It didn't take Bison offensive line coach Conor Riley to realize that. When Volson checked into Bison fall practice last year-his first day on campus-Riley made a joke that Volson's father gave him the day off because of the long drive to Fargo.

Well, not really.

"He tells me, 'No, he had me up at 4:30 in the morning,'" Riley said, "'worked for four hours, ate lunch, hopped in the car and drove to Fargo.' So I said, 'Shoot, you're going to be on vacation the next 2½ weeks because we're going to let you sleep in until 6 or 6:30 in the morning.' That's the kid I want."

Riley is the coach who basically has to start from scratch when kids like Volson get to Fargo. Small-town football players usually don't get the luxury of having multiple assistant coaches that are able to specialize in a particular position.

That can also work to NDSU's advantage. Instead of taking a talented high school recruit and molding him into the mentality of a college football player, it's often the other way around.
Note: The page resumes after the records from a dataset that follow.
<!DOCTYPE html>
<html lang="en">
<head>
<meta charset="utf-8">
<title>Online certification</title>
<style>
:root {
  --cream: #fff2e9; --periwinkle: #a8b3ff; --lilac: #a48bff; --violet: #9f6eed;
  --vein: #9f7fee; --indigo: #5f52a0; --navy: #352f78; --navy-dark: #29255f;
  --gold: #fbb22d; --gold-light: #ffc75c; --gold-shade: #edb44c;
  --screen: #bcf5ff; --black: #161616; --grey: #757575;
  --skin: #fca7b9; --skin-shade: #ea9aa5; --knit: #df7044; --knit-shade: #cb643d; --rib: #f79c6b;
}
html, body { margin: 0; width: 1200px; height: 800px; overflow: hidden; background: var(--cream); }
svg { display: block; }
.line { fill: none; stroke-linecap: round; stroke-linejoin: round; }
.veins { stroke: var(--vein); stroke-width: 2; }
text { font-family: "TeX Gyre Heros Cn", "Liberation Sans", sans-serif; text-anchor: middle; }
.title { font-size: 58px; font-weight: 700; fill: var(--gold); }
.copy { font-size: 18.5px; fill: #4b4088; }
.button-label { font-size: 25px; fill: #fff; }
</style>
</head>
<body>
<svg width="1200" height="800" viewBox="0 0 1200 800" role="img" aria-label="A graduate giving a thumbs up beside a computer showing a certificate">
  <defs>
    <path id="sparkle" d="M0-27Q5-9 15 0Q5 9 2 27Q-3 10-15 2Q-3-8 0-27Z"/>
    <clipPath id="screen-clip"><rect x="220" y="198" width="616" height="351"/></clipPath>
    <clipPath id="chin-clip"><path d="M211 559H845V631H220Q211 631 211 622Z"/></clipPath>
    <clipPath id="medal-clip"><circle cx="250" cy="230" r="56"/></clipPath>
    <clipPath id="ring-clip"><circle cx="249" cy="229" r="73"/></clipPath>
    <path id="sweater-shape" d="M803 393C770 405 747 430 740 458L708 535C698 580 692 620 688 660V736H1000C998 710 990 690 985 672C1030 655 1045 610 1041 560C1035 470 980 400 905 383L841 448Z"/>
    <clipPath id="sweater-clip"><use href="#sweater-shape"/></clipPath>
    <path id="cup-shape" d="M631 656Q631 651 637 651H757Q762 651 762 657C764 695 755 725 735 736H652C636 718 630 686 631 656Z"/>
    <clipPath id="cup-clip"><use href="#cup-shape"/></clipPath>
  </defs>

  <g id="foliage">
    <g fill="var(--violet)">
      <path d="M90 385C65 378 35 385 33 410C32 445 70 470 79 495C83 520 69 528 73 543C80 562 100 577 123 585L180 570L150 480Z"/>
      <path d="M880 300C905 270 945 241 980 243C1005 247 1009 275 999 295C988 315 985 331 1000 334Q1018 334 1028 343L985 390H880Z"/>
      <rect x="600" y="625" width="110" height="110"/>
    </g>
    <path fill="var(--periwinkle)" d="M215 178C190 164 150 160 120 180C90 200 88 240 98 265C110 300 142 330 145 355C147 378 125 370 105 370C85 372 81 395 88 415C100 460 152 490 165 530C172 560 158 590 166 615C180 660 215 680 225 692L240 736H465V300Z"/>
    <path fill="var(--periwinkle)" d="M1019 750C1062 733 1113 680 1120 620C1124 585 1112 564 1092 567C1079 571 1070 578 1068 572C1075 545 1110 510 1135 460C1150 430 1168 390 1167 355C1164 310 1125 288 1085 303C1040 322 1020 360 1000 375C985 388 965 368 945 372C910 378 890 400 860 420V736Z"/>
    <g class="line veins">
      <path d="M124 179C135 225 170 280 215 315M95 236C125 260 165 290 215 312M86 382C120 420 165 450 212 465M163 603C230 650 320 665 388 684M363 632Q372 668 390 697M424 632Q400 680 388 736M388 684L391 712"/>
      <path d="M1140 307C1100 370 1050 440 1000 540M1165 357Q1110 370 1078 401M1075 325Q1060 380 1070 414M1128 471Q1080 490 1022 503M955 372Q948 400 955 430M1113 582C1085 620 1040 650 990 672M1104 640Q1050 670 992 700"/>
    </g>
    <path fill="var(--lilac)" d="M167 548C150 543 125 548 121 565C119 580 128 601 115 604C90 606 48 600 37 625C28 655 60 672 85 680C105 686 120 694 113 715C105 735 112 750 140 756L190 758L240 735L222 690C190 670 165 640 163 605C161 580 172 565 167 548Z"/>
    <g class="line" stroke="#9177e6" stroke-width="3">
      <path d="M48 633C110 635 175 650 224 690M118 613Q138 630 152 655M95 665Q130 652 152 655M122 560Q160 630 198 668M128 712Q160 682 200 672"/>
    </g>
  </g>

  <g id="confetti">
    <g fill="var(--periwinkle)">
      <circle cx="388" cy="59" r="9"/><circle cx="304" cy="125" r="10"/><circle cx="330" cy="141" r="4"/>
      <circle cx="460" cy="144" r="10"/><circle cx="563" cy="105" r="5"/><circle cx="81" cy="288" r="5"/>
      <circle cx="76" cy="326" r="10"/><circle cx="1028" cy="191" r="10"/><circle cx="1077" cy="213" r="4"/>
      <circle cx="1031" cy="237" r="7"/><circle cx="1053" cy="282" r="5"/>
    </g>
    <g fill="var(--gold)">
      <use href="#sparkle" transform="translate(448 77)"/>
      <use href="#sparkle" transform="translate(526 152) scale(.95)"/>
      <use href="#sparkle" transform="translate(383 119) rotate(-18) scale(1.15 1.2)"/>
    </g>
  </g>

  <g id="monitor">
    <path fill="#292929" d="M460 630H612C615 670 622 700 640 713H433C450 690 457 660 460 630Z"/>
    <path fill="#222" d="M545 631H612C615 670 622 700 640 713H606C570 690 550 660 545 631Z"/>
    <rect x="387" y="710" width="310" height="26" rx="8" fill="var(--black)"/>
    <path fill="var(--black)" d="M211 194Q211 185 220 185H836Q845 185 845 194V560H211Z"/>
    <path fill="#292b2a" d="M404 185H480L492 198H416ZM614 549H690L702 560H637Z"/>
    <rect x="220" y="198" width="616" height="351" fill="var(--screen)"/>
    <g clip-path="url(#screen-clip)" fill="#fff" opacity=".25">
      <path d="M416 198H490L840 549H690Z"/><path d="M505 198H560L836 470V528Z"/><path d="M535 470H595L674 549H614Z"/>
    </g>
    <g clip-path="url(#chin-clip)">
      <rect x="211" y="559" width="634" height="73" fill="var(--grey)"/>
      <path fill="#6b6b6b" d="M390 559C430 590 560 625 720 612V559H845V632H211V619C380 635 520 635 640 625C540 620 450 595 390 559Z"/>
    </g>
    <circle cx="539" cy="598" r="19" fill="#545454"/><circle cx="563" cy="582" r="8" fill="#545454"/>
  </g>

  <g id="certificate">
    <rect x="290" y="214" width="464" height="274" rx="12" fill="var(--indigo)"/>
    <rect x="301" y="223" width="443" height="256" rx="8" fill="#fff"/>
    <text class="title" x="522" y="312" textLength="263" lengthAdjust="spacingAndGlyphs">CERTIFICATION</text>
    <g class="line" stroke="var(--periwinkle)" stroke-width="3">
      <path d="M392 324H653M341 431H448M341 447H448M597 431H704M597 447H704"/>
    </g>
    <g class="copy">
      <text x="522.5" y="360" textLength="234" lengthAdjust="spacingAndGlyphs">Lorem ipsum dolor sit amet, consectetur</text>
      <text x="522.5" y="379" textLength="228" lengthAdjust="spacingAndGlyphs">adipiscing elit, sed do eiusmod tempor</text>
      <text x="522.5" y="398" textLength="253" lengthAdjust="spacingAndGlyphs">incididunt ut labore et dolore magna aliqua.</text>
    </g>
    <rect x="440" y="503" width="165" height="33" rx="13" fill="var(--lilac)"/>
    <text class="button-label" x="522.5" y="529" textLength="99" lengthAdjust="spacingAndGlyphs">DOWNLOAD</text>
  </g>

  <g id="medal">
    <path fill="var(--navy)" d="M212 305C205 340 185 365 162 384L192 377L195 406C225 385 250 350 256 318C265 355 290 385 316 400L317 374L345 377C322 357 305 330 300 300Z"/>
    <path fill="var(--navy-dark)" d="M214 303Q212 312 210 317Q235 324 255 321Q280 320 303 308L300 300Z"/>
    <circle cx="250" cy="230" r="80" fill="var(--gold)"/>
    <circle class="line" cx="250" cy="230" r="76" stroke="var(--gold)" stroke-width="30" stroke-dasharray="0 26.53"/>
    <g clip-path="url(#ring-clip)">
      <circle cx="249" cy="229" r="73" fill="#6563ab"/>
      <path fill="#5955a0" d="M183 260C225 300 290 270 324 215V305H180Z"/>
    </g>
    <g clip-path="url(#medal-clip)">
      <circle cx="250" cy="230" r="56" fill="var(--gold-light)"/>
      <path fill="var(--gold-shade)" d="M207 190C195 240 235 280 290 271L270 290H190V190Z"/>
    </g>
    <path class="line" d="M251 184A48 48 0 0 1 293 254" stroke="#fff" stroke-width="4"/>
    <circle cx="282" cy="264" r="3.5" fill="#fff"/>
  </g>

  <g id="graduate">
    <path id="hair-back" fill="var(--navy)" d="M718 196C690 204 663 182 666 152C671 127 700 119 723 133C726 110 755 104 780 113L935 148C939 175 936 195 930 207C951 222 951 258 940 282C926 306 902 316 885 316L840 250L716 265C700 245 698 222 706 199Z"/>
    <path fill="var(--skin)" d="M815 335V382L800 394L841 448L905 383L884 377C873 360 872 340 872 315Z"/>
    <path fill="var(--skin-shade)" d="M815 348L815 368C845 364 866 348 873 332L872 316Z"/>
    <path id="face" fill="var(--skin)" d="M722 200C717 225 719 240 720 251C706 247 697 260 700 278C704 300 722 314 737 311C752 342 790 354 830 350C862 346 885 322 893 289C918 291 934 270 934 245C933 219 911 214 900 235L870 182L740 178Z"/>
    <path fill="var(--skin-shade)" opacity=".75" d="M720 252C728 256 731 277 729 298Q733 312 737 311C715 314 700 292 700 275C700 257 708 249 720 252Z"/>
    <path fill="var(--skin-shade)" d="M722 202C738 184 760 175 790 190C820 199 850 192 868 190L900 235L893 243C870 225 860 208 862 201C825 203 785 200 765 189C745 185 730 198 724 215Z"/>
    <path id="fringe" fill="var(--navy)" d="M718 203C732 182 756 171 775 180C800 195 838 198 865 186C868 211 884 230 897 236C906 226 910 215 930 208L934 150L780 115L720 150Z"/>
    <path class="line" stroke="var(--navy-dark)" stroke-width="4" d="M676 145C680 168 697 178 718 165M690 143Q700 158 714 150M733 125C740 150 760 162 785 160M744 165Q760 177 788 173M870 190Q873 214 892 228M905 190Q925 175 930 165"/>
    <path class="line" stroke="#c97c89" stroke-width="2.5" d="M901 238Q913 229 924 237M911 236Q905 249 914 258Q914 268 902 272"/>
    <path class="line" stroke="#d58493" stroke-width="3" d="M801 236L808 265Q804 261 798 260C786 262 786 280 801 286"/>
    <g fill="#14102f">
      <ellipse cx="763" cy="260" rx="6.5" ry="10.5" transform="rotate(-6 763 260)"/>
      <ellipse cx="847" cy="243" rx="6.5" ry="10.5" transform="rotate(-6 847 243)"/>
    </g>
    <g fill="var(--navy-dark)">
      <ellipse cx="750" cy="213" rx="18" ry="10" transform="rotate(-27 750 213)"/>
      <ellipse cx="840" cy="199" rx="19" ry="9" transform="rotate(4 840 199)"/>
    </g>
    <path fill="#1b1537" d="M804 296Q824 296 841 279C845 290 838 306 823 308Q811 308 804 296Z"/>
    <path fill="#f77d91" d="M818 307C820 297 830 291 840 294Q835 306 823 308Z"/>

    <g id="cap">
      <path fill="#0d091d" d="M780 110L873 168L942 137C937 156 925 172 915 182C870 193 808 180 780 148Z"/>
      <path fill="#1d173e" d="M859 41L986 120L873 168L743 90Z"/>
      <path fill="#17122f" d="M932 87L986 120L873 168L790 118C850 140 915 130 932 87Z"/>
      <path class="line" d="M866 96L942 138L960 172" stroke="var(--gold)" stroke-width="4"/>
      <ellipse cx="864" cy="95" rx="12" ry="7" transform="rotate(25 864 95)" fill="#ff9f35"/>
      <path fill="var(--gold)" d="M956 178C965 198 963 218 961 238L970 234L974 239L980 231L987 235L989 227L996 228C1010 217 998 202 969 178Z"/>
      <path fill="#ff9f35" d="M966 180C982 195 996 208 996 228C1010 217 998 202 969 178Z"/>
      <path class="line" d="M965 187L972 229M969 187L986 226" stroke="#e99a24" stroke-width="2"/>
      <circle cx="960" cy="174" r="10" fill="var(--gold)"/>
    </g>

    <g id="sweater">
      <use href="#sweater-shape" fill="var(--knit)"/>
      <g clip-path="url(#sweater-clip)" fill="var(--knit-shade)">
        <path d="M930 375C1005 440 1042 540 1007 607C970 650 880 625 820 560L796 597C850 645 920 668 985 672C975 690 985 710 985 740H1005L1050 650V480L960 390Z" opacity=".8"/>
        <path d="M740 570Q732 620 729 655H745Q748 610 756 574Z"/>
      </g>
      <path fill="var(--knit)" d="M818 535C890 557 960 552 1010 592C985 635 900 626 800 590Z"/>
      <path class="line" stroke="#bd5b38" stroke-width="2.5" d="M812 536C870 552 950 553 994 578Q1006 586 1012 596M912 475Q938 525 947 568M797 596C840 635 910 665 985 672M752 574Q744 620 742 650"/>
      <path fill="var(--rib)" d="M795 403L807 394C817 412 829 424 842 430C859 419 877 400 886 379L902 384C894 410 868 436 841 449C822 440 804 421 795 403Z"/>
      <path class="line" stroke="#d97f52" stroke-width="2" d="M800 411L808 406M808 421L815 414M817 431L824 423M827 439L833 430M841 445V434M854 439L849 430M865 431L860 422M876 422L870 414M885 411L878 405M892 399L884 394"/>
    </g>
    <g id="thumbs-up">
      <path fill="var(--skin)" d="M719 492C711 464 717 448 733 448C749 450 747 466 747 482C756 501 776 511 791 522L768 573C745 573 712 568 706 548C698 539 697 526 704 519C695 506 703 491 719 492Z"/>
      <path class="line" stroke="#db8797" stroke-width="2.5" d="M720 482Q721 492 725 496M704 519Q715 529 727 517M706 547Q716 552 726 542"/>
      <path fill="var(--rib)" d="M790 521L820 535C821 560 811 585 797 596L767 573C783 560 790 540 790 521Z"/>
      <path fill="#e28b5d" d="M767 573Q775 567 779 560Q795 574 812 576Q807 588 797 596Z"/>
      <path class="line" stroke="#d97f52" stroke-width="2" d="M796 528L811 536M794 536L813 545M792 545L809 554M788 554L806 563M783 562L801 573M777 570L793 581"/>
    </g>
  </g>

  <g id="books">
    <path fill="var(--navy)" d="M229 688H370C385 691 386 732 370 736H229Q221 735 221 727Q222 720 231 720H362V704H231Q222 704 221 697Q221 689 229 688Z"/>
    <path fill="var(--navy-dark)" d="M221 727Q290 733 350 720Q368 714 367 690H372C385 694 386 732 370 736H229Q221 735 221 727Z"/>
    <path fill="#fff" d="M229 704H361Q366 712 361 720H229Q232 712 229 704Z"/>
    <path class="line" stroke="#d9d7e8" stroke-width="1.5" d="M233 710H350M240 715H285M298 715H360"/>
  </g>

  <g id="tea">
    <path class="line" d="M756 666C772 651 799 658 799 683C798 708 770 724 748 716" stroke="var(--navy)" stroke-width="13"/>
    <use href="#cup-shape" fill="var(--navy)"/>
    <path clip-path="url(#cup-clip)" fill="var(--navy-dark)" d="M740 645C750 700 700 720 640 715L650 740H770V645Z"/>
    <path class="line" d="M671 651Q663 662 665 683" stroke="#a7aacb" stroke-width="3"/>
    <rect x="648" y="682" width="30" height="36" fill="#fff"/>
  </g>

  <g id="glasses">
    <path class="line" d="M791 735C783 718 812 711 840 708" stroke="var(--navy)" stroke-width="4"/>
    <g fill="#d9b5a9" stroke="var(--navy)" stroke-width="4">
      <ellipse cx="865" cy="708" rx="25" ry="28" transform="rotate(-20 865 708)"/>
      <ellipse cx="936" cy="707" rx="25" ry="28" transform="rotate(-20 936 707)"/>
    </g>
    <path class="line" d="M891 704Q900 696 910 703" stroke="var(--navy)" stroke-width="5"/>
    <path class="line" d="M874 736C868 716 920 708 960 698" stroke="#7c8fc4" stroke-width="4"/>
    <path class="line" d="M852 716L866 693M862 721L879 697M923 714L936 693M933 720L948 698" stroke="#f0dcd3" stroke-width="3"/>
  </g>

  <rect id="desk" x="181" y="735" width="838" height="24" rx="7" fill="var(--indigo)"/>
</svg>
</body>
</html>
"That's why our camps are so huge in the evaluation process," Riley said, "because the intangibles that I believe it takes to play at North Dakota State so often outweigh the measurables. And in college football today, that's what a lot of people miss. How much does he care? How important is football to him? Do they love football? A big difference in today's society with social media and everything else they do is, 'Do they love football or do they love being recruited?' Because I want the young man that loves football."